ness, as if he who had overawed mortality in others must himself be immortal; and his proposal to go forth and fight Death, as he had fought other enemies, is simply absurd; but it is a stroke of genius, in immediate relation with all this, to represent Death as being afraid to come too near him, and making his approaches as it were by stealth, every time Tamburlaine turns aside his head. The manner in which Faustus sells himself to the devil will make the modern reader smile; but assuredly the heaping up of the horrors, hour after hour, as the moment when the forfeit is to be paid draws near, is profoundly tragical.

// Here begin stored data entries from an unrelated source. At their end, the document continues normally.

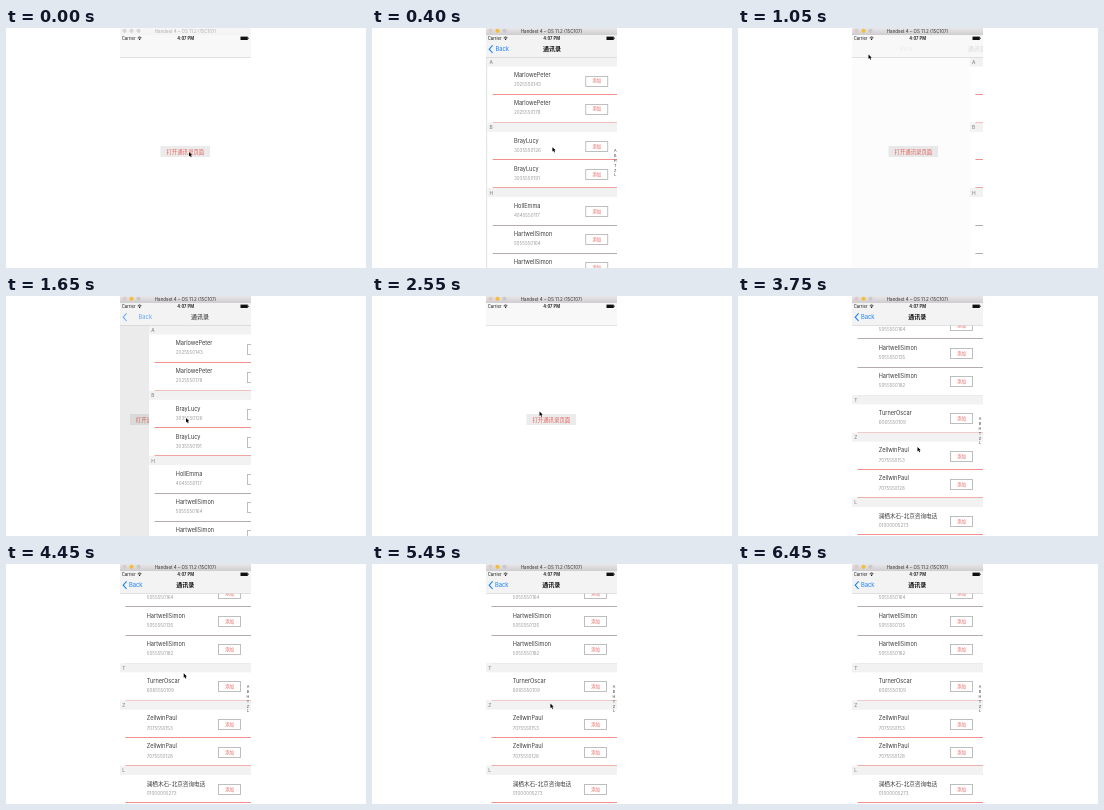
Write an HTML page with a canvas that moves like this. It is 360 px wide and 240 px high and loops after 6.5 s.

```html
<!DOCTYPE html>
<html lang="zh">
<head>
<meta charset="utf-8">
<title>Contacts demo</title>
<style>
html, body { margin: 0; width: 100%; height: 100%; overflow: hidden; background: #fff; }
canvas { display: block; width: 360px; height: 240px; }
</style>
</head>
<body>
<canvas id="stage"></canvas>
<script>
const LOOP = 6500, STEP = 50;
const LEFT = 114, WIDTH = 131, NAV_END = 29.2, ROW = 28, HEAD = 9.3;
const SANS = 'Inter, "Noto Sans CJK SC", "Noto Sans CJK", sans-serif';
const CJK = '"Noto Sans CJK SC", "Noto Sans CJK", sans-serif';
const RED = '#e4605a', PINK = '#f0918b', GRAY = '#b4acab', BLUE = '#167efb';

const sections = [
  ['A', PINK, ['MarlowePeter', '2025550143'], ['MarlowePeter', '2025550178']],
  ['B', PINK, ['BrayLucy', '3035550126'], ['BrayLucy', '3035550191']],
  ['H', GRAY, ['HollEmma', '4045550117'], ['HartwellSimon', '5055550164'],
              ['HartwellSimon', '5055550135'], ['HartwellSimon', '5055550182']],
  ['T', PINK, ['TurnerOscar', '6065550109']],
  ['Z', PINK, ['ZellwinPaul', '7075550153'], ['ZellwinPaul', '7075550128']],
  ['L', PINK, ['澜栖木石-北京咨询电话', '01000005273']]
];

// Page transitions: start, end, and whether the list page opens.
const moves = [[100, 480, true], [780, 1284, false], [1500, 1880, true],
               [2120, 2520, false], [2600, 2950, true]];

// Pointer: time, x, y
const path = [[0, 183, 124], [350, 183, 124], [720, 130.5, 26.5], [1070, 130.5, 26.5],
  [1420, 180, 122], [1700, 180, 122], [2050, 130.5, 26.5], [2250, 130.5, 26.5],
  [2550, 167.5, 115.5], [2750, 170, 122], [3050, 176.5, 172.5], [3400, 178, 110],
  [3750, 179.5, 151], [4150, 180, 145], [4450, 177.7, 109.3], [4950, 181, 124],
  [5600, 178, 142], [6250, 182, 136]];

const canvas = document.getElementById('stage');
const ctx = canvas.getContext('2d');
const ratio = window.devicePixelRatio || 1;
canvas.width = 360 * ratio;
canvas.height = 240 * ratio;

const clamp = v => Math.max(0, Math.min(1, v));
const smooth = v => v * v * (3 - 2 * v);
const easeOut = v => 1 - (1 - v) ** 3;

function rect(x, y, w, h, color) {
  ctx.fillStyle = color;
  ctx.fillRect(x, y, w, h);
}

function text(str, x, y, size, color, align = 'left', weight = 400, family = SANS) {
  ctx.font = `${weight} ${size}px ${family}`;
  ctx.textAlign = align;
  ctx.textBaseline = 'alphabetic';
  ctx.fillStyle = color;
  ctx.fillText(str, x, y);
}

function dot(x, y, r, color) {
  ctx.fillStyle = color;
  ctx.beginPath();
  ctx.arc(x, y, r, 0, Math.PI * 2);
  ctx.fill();
}

function openness(t) {
  let p = 0;
  for (const [from, to, opens] of moves) {
    if (t < from) break;
    const k = easeOut(clamp((t - from) / (to - from)));
    p = opens ? k : 1 - k;
  }
  return p;
}

function pointer(t) {
  for (let i = 1; i < path.length; i++) {
    const [t0, x0, y0] = path[i - 1], [t1, x1, y1] = path[i];
    if (t <= t1) {
      const k = smooth((t - t0) / (t1 - t0));
      return [x0 + (x1 - x0) * k, y0 + (y1 - y0) * k];
    }
  }
  return path[path.length - 1].slice(1);
}

function drawHome(p) {
  const x = -0.3 * WIDTH * p;
  rect(154.5 + x, 118, 49.5, 11, '#ebebeb');
  text('打开通讯录页面', 179.3 + x, 125.7, 5.4, RED, 'center', 400, CJK);
  if (p > 0) rect(LEFT, 7, WIDTH, 233, `rgba(0,0,0,${0.1 * p})`);
}

function drawRow(name, phone, line, x, y) {
  text(name, x + 26.7, y + 10.7, 5.6, '#3a3a3a');
  text(phone, x + 26.7, y + 19.8, 4.55, '#999');
  ctx.strokeStyle = '#b8b8b8';
  ctx.lineWidth = 0.9;
  ctx.strokeRect(x + 98.5, Math.round(y + 9) + 0.5, 22, 10);
  text('添加', x + 109.5, y + 15.8, 4.3, RED, 'center', 500, CJK);
  rect(x + 5.5, Math.round(y + ROW - 0.6), WIDTH - 5.5, 1, line);
}

function drawList(p, scroll) {
  const x = LEFT + WIDTH * (1 - p);
  rect(x, NAV_END, WIDTH, 211, '#fff');
  let y = NAV_END - scroll;
  for (const [letter, line, ...rows] of sections) {
    rect(x, y, WIDTH, HEAD, '#f2f2f2');
    text(letter, x + 2.2, y + 6.7, 4.9, '#777');
    y += HEAD;
    for (const [name, phone] of rows) {
      if (y > -ROW && y < 240) drawRow(name, phone, line, x, y);
      y += ROW;
    }
  }
  sections.forEach(([letter], i) =>
    text(letter, x + 128, 123.7 + i * 4.95, 3.8, '#444', 'center'));
}

function drawNav(p) {
  rect(LEFT, 7, WIDTH, 22.2, p > 0.5 ? '#f3f3f3' : '#f8f8f8');
  rect(LEFT, 29, WIDTH, 0.6, '#cfcfcf');
  if (p > 0) {
    ctx.globalAlpha = p * p;
    ctx.strokeStyle = BLUE;
    ctx.lineWidth = 1.1;
    ctx.beginPath();
    ctx.moveTo(120.6, 17.4);
    ctx.lineTo(117.2, 21.2);
    ctx.lineTo(120.6, 25);
    ctx.stroke();
    ctx.globalAlpha = 0.08 + 0.92 * p * p;
    text('Back', 123 + 43 * (1 - p), 23.3, 5.8, p > 0.6 ? BLUE : '#777');
    text('通讯录', 179.3 + 66 * (1 - p), 23.4, 6, '#111', 'center', 700, CJK);
    ctx.globalAlpha = 1;
  }
  text('Carrier', 115.8, 11.9, 4.2, '#111');
  ctx.strokeStyle = '#111';
  ctx.lineWidth = 0.7;
  for (const r of [1.4, 2.6]) {
    ctx.beginPath();
    ctx.arc(133.6, 11.6, r, -Math.PI * 0.77, -Math.PI * 0.23);
    ctx.stroke();
  }
  dot(133.6, 11.4, 0.6, '#111');
  text('4:07 PM', 179.7, 11.9, 4.2, '#111', 'center', 600);
  rect(234.5, 8.6, 7.3, 3.4, '#111');
  rect(242.1, 9.6, 0.6, 1.4, '#111');
}

function drawTitleBar(active) {
  const fill = ctx.createLinearGradient(0, 0, 0, 7);
  fill.addColorStop(0, active ? '#e8e6e8' : '#f7f7f7');
  fill.addColorStop(1, active ? '#cfcdcf' : '#f3f3f3');
  rect(LEFT, 0, WIDTH, 7, fill);
  const lights = active ? ['#dcc9c9', '#f5bd3c', '#c9c9c9'] : ['#d6d6d6', '#d6d6d6', '#d6d6d6'];
  lights.forEach((color, i) => dot(118.5 + i * 7, 2.8, 2.1, color));
  text('Handset 4 – OS 11.2 (15C107)', 179.5, 4.7, 4.5, active ? '#333' : '#adadad', 'center');
}

function drawPointer(x, y) {
  ctx.save();
  ctx.translate(x, y);
  ctx.scale(0.8, 0.8);
  ctx.beginPath();
  [[0, 0], [0, 5.6], [1.3, 4.5], [2.3, 6.7], [3.3, 6.2], [2.3, 4.1], [4.1, 4]]
    .forEach(([a, b]) => ctx.lineTo(a, b));
  ctx.closePath();
  ctx.strokeStyle = '#fff';
  ctx.lineWidth = 0.9;
  ctx.stroke();
  ctx.fillStyle = '#000';
  ctx.fill();
  ctx.restore();
}

function draw(t) {
  const p = openness(t);
  const scroll = 182 * smooth(clamp((t - 3150) / 550));
  ctx.setTransform(ratio, 0, 0, ratio, 0, 0);
  rect(0, 0, 360, 240, '#fff');
  ctx.save();
  ctx.beginPath();
  ctx.rect(LEFT, 0, WIDTH, 240);
  ctx.clip();
  if (p < 1) drawHome(p);
  if (p > 0) drawList(p, scroll);
  drawNav(p);
  drawTitleBar(t >= 100);
  ctx.restore();
  if (t < 6350) drawPointer(...pointer(t));
}

function tick() {
  draw(Math.floor(performance.now() % LOOP / STEP) * STEP);
  requestAnimationFrame(tick);
}
tick();
</script>
</body>
</html>
```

The poems that are not dramatic possess all of Marlowe's excellences liberated from his excesses. The most important of them is Hero and Leander. How admirably it is executed will be felt upon reaching the continuation by “cloud-grappling Chapman," who, though possessing great original powers, falls infinitely short of the luxury of description and exquisite versification of his predecessor. The Song of the Passionate Shepherd, which has retained its popularity for nearly three hundred years, is the best known, as it is one of the most beautiful, of Marlowe's compositions. To these is added, in the present volume, a translation of The First Book of Lucan, which presents especial claims to preservation as the secord example of the kind in English, and as affording, by its closeness, being rendered line for line, a curious means of comparison with the more elaborate version of Rowe. Marlowe also produced a translation of Ovid's Elegies, which the Bishops ordered to be burnt for its licentiousness.